■ WHAT THE EXERCISE ASKS ■
In your reply, repeat every entry exactly and skip over each picture.

■ RECORDS PROVIDED ■
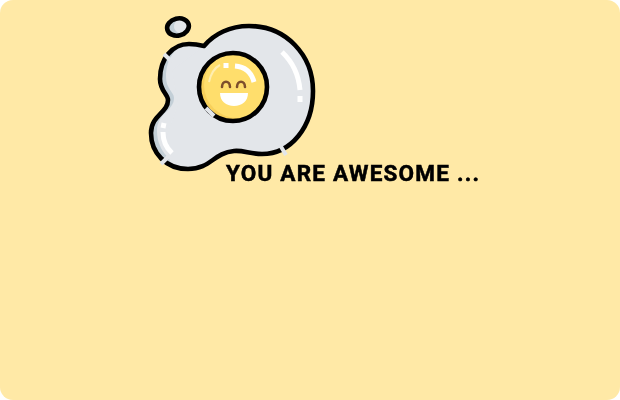
<!DOCTYPE html>
<html lang="en">
<head>
<meta charset="utf-8">
<title>You are awesome</title>
<style>
:root {
  --paper: #ffffff;
  --butter: #ffe9a6;
  --ink: #000000;
  --egg-white: #e3e6ea;
  --egg-shade: #c3cfd7;
  --yolk: #ffde6c;
  --yolk-shade: #f8d05a;
  --yolk-light: #ffeeb0;
  --eye: #7d4f2c;
  --shine: #ffffff;
}
* { box-sizing: border-box; margin: 0; }
html, body { width: 620px; height: 400px; overflow: hidden; background: var(--paper); }
.card {
  position: relative;
  width: 620px;
  height: 400px;
  overflow: hidden;
  border-radius: 13px;
  background: var(--butter);
}
.egg { position: absolute; left: 0; top: 0; }
.outline { fill: none; stroke: var(--ink); stroke-width: 4.6; stroke-linejoin: round; }
.gap { fill: none; stroke: var(--egg-white); stroke-width: 4; }
.shine { fill: none; stroke: var(--shine); stroke-width: 5; }
.eye { fill: none; stroke: var(--eye); stroke-width: 2.6; stroke-linecap: round; }
.message {
  position: absolute;
  left: 226px;
  top: 160px;
  font: 700 22.5px/26px Roboto, Inter, sans-serif;
  letter-spacing: 1.2px;
  white-space: nowrap;
  color: var(--ink);
  -webkit-text-stroke: 0.5px var(--ink);
}
</style>
</head>
<body>
<main class="card">
  <svg class="egg" width="620" height="400" viewBox="0 0 620 400" role="img" aria-label="Smiling fried egg">
    <defs>
      <path id="egg-shape" d="M204 46C214 34 230 26 249 26C286 26 313 55 313 91C313 127 291 154 262 154C250 154 243 150 234 151C213 153 211 169 188 169C166 169 151 153 151 133C151 115 168 113 168 100C168 94 160 91 160 79C160 59 172 44 189 44C195 44 200 45 204 46Z"/>
      <clipPath id="egg-clip"><use href="#egg-shape"/></clipPath>
      <clipPath id="yolk-clip"><circle cx="233" cy="87" r="34"/></clipPath>
    </defs>

    <g id="droplet" transform="rotate(-14 178 27)">
      <ellipse cx="178" cy="27" rx="11" ry="8.5" fill="var(--egg-shade)"/>
      <ellipse cx="181" cy="27" rx="7" ry="7" fill="var(--egg-white)"/>
      <ellipse class="outline" cx="178" cy="27" rx="11" ry="8.5"/>
    </g>

    <g id="egg-white">
      <use href="#egg-shape" fill="var(--egg-shade)"/>
      <g clip-path="url(#egg-clip)">
        <use href="#egg-shape" fill="var(--egg-white)" transform="translate(6 -2)"/>
        <path d="M204 46L216 30L250 20L310 40L320 100L285 165L205 180L172 172L165 140L178 105L172 70Z" fill="var(--egg-white)"/>
      </g>
      <use href="#egg-shape" class="outline"/>
      <path class="gap" d="M164 54L172 62M161 164L169 156M280 145L286 155"/>
      <path class="shine" d="M282 52Q298 67 300 90M300 96V102"/>
      <path class="shine" d="M163 132Q163 145 172 153M164 123L163 128"/>
    </g>

    <g id="yolk">
      <circle cx="233" cy="87" r="34" fill="var(--yolk-shade)"/>
      <circle cx="237" cy="85" r="33" fill="var(--yolk)" clip-path="url(#yolk-clip)"/>
      <path d="M235 66Q250 67 254 82" fill="none" stroke="var(--shine)" stroke-width="5"/>
      <path d="M226 63V68" fill="none" stroke="var(--shine)" stroke-width="5"/>
      <path d="M209 82Q212 69 220 65" fill="none" stroke="var(--yolk-light)" stroke-width="2"/>
      <path class="eye" d="M222 87C222 80 230 80 230 87M237 87C237 80 245 80 245 87"/>
      <path d="M220 93H248C248 101 242 106 234 106C226 106 220 101 220 93Z" fill="var(--shine)"/>
      <circle class="outline" cx="233" cy="87" r="34"/>
      <path class="gap" d="M206 108L214 116"/>
    </g>
  </svg>
  <h1 class="message">YOU ARE AWESOME ...</h1>
</main>
</body>
</html>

■ EXERCISE RESULT ■
<!DOCTYPE html>
<html lang="en">
<head>
<meta charset="utf-8">
<title>You are awesome</title>
<style>
:root {
  --paper: #ffffff;
  --butter: #ffe9a6;
  --ink: #000000;
  --egg-white: #e3e6ea;
  --egg-shade: #c3cfd7;
  --yolk: #ffde6c;
  --yolk-shade: #f8d05a;
  --yolk-light: #ffeeb0;
  --eye: #7d4f2c;
  --shine: #ffffff;
}
* { box-sizing: border-box; margin: 0; }
html, body { width: 620px; height: 400px; overflow: hidden; background: var(--paper); }
.card {
  position: relative;
  width: 620px;
  height: 400px;
  overflow: hidden;
  border-radius: 13px;
  background: var(--butter);
}
.egg { position: absolute; left: 0; top: 0; }
.outline { fill: none; stroke: var(--ink); stroke-width: 4.6; stroke-linejoin: round; }
.gap { fill: none; stroke: var(--egg-white); stroke-width: 4; }
.shine { fill: none; stroke: var(--shine); stroke-width: 5; }
.eye { fill: none; stroke: var(--eye); stroke-width: 2.6; stroke-linecap: round; }
.message {
  position: absolute;
  left: 226px;
  top: 160px;
  font: 700 22.5px/26px Roboto, Inter, sans-serif;
  letter-spacing: 1.2px;
  white-space: nowrap;
  color: var(--ink);
  -webkit-text-stroke: 0.5px var(--ink);
}
</style>
</head>
<body>
<main class="card">
  <svg class="egg" width="620" height="400" viewBox="0 0 620 400" role="img" aria-label="Smiling fried egg">
    <defs>
      <path id="egg-shape" d="M204 46C214 34 230 26 249 26C286 26 313 55 313 91C313 127 291 154 262 154C250 154 243 150 234 151C213 153 211 169 188 169C166 169 151 153 151 133C151 115 168 113 168 100C168 94 160 91 160 79C160 59 172 44 189 44C195 44 200 45 204 46Z"/>
      <clipPath id="egg-clip"><use href="#egg-shape"/></clipPath>
      <clipPath id="yolk-clip"><circle cx="233" cy="87" r="34"/></clipPath>
    </defs>

    <g id="droplet" transform="rotate(-14 178 27)">
      <ellipse cx="178" cy="27" rx="11" ry="8.5" fill="var(--egg-shade)"/>
      <ellipse cx="181" cy="27" rx="7" ry="7" fill="var(--egg-white)"/>
      <ellipse class="outline" cx="178" cy="27" rx="11" ry="8.5"/>
    </g>

    <g id="egg-white">
      <use href="#egg-shape" fill="var(--egg-shade)"/>
      <g clip-path="url(#egg-clip)">
        <use href="#egg-shape" fill="var(--egg-white)" transform="translate(6 -2)"/>
        <path d="M204 46L216 30L250 20L310 40L320 100L285 165L205 180L172 172L165 140L178 105L172 70Z" fill="var(--egg-white)"/>
      </g>
      <use href="#egg-shape" class="outline"/>
      <path class="gap" d="M164 54L172 62M161 164L169 156M280 145L286 155"/>
      <path class="shine" d="M282 52Q298 67 300 90M300 96V102"/>
      <path class="shine" d="M163 132Q163 145 172 153M164 123L163 128"/>
    </g>

    <g id="yolk">
      <circle cx="233" cy="87" r="34" fill="var(--yolk-shade)"/>
      <circle cx="237" cy="85" r="33" fill="var(--yolk)" clip-path="url(#yolk-clip)"/>
      <path d="M235 66Q250 67 254 82" fill="none" stroke="var(--shine)" stroke-width="5"/>
      <path d="M226 63V68" fill="none" stroke="var(--shine)" stroke-width="5"/>
      <path d="M209 82Q212 69 220 65" fill="none" stroke="var(--yolk-light)" stroke-width="2"/>
      <path class="eye" d="M222 87C222 80 230 80 230 87M237 87C237 80 245 80 245 87"/>
      <path d="M220 93H248C248 101 242 106 234 106C226 106 220 101 220 93Z" fill="var(--shine)"/>
      <circle class="outline" cx="233" cy="87" r="34"/>
      <path class="gap" d="M206 108L214 116"/>
    </g>
  </svg>
  <h1 class="message">YOU ARE AWESOME ...</h1>
</main>
</body>
</html>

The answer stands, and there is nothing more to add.